How to complete this task — Among the entries, how many lines carry the string "local"? Give the number and nothing else.

Data to process —
-------------------------

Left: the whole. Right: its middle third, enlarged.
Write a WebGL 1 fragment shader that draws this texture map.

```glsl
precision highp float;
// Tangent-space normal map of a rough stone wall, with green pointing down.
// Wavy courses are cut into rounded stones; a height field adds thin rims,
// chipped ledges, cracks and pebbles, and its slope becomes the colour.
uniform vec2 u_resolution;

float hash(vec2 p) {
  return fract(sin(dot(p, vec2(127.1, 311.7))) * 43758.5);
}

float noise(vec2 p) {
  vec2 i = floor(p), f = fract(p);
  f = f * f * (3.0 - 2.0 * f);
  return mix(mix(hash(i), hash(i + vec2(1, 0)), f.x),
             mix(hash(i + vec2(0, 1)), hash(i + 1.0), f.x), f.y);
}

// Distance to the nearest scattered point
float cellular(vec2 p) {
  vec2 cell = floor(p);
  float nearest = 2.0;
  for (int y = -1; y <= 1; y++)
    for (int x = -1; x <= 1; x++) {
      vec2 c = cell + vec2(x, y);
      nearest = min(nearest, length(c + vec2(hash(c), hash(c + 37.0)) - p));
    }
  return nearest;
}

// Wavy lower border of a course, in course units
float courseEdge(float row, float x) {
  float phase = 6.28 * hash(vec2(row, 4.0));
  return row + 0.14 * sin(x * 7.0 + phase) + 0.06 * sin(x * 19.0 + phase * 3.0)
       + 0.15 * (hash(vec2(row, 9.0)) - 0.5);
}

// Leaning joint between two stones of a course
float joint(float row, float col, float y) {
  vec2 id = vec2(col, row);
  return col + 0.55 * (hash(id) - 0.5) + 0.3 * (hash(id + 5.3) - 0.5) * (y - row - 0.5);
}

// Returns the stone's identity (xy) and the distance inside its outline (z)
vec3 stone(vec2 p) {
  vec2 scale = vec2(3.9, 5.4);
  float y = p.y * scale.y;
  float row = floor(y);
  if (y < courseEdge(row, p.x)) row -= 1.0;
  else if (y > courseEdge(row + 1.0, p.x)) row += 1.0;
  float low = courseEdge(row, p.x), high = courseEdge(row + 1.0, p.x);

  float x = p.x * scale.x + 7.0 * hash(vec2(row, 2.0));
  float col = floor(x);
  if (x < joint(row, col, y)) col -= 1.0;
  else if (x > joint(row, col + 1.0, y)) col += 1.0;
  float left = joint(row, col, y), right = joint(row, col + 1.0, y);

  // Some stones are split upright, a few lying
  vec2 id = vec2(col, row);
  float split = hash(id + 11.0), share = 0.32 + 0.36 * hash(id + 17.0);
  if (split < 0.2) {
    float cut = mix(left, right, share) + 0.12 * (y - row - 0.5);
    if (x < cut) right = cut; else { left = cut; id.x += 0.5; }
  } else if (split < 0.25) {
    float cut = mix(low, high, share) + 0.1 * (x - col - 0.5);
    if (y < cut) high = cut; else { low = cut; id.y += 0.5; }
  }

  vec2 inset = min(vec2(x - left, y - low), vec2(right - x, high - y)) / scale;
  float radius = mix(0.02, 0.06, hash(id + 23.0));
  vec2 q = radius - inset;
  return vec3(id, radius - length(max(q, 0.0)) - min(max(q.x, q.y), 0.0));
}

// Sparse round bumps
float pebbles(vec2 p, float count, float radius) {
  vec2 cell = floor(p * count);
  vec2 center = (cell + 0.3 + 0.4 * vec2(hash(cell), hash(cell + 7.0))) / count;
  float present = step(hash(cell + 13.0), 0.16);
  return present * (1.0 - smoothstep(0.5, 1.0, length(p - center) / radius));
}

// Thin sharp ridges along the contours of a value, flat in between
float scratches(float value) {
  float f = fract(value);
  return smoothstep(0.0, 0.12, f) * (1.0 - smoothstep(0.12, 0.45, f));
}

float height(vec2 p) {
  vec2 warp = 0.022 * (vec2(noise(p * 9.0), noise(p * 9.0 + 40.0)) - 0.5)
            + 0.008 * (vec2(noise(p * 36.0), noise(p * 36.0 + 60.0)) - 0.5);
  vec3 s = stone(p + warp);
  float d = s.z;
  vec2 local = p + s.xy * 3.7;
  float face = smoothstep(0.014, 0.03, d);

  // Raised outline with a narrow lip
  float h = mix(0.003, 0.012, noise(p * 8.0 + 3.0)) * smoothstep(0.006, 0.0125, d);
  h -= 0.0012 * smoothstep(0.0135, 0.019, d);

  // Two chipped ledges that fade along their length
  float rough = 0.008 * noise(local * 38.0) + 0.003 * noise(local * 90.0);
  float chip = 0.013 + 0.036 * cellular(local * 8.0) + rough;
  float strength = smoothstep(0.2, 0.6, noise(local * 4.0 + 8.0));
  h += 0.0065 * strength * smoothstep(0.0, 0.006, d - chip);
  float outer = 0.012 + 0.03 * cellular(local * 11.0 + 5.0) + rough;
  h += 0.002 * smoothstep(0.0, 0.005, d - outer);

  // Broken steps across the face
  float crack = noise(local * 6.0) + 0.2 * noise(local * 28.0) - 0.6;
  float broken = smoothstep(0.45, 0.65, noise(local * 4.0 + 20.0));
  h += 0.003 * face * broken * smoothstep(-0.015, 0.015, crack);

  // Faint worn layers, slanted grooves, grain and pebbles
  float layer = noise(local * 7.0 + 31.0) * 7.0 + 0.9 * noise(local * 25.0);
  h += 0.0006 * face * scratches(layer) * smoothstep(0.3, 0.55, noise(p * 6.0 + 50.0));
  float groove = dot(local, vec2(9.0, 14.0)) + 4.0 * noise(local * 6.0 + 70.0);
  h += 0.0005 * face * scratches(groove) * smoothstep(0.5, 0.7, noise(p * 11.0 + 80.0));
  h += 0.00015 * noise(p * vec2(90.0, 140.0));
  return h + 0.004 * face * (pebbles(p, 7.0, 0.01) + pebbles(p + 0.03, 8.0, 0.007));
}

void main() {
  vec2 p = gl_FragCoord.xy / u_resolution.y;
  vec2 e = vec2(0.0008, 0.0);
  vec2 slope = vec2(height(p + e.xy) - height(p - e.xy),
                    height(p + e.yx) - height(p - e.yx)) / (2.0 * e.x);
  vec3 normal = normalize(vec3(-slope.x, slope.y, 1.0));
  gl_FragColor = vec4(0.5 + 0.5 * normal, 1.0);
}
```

-------------------------

Task answer — 9